» TO DO: Look below for lines that hold the string "roundBox" and copy each one.

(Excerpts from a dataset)
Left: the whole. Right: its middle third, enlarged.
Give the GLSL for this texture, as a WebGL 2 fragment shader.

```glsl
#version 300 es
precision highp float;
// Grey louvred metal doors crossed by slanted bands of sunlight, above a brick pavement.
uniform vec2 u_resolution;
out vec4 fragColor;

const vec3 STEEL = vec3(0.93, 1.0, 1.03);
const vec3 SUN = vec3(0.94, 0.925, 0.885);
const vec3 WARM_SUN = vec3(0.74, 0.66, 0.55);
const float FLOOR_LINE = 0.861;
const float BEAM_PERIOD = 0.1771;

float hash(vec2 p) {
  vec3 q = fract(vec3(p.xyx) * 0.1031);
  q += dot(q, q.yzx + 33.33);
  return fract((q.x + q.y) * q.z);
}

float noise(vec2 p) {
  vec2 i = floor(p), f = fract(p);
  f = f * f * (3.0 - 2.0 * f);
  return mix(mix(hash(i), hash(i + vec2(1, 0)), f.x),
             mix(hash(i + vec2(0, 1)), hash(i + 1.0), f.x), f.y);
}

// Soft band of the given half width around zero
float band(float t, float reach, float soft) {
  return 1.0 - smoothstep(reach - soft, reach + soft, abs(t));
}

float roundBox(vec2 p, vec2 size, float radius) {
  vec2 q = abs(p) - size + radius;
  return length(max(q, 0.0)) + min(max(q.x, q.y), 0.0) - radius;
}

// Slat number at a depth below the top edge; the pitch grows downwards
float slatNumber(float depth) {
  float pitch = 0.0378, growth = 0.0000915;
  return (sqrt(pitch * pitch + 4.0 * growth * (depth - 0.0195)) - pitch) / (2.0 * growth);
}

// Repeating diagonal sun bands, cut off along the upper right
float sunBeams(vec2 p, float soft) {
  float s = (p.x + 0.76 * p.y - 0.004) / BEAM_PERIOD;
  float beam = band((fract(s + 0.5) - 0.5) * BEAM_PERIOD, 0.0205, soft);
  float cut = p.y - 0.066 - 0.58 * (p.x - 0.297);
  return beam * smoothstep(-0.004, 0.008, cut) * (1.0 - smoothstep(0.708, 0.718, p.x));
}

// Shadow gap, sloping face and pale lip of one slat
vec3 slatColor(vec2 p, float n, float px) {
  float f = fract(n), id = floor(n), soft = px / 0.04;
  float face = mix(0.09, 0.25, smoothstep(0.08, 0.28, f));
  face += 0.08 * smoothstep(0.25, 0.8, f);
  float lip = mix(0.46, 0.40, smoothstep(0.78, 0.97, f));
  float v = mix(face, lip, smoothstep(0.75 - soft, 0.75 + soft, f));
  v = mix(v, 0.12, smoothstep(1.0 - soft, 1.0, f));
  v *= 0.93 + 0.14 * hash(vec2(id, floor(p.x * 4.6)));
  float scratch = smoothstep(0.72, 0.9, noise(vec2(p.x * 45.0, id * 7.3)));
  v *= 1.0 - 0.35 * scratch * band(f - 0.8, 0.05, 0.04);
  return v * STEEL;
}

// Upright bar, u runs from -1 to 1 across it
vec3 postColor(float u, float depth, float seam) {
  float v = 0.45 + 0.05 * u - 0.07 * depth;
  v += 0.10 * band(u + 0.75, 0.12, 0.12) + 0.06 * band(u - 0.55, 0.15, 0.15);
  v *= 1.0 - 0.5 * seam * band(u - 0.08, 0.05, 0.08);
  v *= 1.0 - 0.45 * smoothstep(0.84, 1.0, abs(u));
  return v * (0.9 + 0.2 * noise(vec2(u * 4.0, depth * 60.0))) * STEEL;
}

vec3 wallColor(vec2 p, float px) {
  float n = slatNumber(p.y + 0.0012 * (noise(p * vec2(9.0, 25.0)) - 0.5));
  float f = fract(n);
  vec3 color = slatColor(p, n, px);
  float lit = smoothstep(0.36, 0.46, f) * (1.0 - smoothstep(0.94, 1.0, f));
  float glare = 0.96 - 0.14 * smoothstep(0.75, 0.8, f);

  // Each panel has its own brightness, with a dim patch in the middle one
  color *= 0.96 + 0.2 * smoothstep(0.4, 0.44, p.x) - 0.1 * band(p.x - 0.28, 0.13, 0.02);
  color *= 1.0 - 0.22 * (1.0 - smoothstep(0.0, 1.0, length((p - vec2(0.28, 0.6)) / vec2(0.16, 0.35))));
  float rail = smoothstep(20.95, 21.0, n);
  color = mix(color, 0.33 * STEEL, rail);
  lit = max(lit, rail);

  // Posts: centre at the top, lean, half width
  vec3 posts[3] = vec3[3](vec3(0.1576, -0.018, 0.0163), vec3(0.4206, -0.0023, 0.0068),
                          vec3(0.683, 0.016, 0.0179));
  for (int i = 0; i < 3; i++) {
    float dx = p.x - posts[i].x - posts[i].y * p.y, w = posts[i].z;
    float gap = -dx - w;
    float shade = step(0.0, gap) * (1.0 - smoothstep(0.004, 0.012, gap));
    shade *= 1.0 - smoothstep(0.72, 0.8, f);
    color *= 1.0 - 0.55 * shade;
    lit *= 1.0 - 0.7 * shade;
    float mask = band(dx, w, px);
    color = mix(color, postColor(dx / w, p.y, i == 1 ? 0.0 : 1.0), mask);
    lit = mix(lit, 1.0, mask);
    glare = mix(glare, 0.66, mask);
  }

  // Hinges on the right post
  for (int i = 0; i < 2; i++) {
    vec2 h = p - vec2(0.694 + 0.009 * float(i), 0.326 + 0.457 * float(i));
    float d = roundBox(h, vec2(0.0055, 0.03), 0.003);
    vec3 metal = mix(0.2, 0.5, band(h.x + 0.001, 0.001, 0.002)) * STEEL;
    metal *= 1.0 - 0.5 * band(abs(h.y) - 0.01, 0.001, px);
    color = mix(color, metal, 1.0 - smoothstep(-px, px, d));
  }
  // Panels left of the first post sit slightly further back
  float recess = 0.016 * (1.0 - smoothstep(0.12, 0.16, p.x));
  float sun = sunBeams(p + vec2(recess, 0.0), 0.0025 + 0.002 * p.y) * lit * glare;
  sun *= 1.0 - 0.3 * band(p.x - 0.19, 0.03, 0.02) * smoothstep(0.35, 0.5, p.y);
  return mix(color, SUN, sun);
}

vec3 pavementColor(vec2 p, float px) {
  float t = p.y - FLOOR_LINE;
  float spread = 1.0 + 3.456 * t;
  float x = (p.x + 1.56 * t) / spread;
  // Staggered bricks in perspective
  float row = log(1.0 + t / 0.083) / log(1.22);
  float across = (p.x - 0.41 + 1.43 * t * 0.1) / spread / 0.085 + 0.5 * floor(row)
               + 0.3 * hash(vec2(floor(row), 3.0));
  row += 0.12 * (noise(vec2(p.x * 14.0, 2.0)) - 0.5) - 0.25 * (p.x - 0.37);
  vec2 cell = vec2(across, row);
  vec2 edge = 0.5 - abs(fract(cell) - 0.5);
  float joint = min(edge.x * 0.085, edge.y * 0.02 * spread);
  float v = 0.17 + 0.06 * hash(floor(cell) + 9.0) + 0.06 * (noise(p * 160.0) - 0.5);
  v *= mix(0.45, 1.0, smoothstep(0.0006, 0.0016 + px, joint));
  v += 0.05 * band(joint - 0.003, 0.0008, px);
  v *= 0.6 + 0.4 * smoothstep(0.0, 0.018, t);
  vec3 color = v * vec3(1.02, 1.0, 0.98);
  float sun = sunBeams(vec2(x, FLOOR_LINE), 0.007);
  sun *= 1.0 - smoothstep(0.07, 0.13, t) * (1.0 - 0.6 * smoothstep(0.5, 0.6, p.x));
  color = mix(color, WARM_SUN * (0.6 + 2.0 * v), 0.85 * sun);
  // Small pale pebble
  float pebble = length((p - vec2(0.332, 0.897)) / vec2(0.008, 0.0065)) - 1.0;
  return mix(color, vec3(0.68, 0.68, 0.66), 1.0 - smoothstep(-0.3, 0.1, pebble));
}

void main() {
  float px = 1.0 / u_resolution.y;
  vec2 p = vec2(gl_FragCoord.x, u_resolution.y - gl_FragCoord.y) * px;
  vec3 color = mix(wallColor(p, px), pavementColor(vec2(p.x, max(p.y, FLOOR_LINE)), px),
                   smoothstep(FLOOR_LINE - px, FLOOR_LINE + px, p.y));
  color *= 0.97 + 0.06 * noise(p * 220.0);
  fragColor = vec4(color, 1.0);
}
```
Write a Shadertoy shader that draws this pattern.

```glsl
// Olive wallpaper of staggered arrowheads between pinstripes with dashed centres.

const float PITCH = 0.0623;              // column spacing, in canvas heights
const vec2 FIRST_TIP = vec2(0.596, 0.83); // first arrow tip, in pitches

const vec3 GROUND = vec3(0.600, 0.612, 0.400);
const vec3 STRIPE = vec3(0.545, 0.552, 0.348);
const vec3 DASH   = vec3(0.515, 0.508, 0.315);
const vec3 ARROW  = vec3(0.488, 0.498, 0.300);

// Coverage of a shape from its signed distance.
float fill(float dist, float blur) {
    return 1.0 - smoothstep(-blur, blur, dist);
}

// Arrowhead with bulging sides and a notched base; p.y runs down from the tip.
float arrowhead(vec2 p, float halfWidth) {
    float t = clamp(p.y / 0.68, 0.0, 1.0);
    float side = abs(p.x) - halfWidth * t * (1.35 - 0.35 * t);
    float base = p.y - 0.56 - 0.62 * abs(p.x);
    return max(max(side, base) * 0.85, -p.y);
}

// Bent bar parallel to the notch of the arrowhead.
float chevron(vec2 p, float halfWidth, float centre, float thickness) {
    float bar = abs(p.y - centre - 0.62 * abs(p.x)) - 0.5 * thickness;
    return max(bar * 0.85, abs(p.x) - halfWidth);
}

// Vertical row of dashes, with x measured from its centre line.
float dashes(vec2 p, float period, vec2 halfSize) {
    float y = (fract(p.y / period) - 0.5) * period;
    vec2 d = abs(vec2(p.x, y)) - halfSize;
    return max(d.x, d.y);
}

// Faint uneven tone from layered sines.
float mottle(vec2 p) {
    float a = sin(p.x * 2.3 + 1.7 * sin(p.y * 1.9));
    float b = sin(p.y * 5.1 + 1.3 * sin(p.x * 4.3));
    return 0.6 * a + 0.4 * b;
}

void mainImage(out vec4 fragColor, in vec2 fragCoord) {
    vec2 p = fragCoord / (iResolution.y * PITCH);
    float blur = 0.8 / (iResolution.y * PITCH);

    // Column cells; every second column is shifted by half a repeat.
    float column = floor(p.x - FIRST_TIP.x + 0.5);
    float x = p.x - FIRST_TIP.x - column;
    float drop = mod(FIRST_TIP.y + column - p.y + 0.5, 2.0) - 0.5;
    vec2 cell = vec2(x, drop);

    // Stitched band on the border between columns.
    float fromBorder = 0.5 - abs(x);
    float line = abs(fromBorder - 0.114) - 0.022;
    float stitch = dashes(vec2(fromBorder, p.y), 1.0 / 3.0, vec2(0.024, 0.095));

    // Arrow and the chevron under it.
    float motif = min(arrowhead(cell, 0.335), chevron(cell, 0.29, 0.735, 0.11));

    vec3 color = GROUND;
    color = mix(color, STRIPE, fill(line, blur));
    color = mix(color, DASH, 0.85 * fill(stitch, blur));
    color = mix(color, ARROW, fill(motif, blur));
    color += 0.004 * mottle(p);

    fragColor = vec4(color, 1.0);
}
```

» TASK RESULT:
float roundBox(vec2 p, vec2 size, float radius) {
    float d = roundBox(h, vec2(0.0055, 0.03), 0.003);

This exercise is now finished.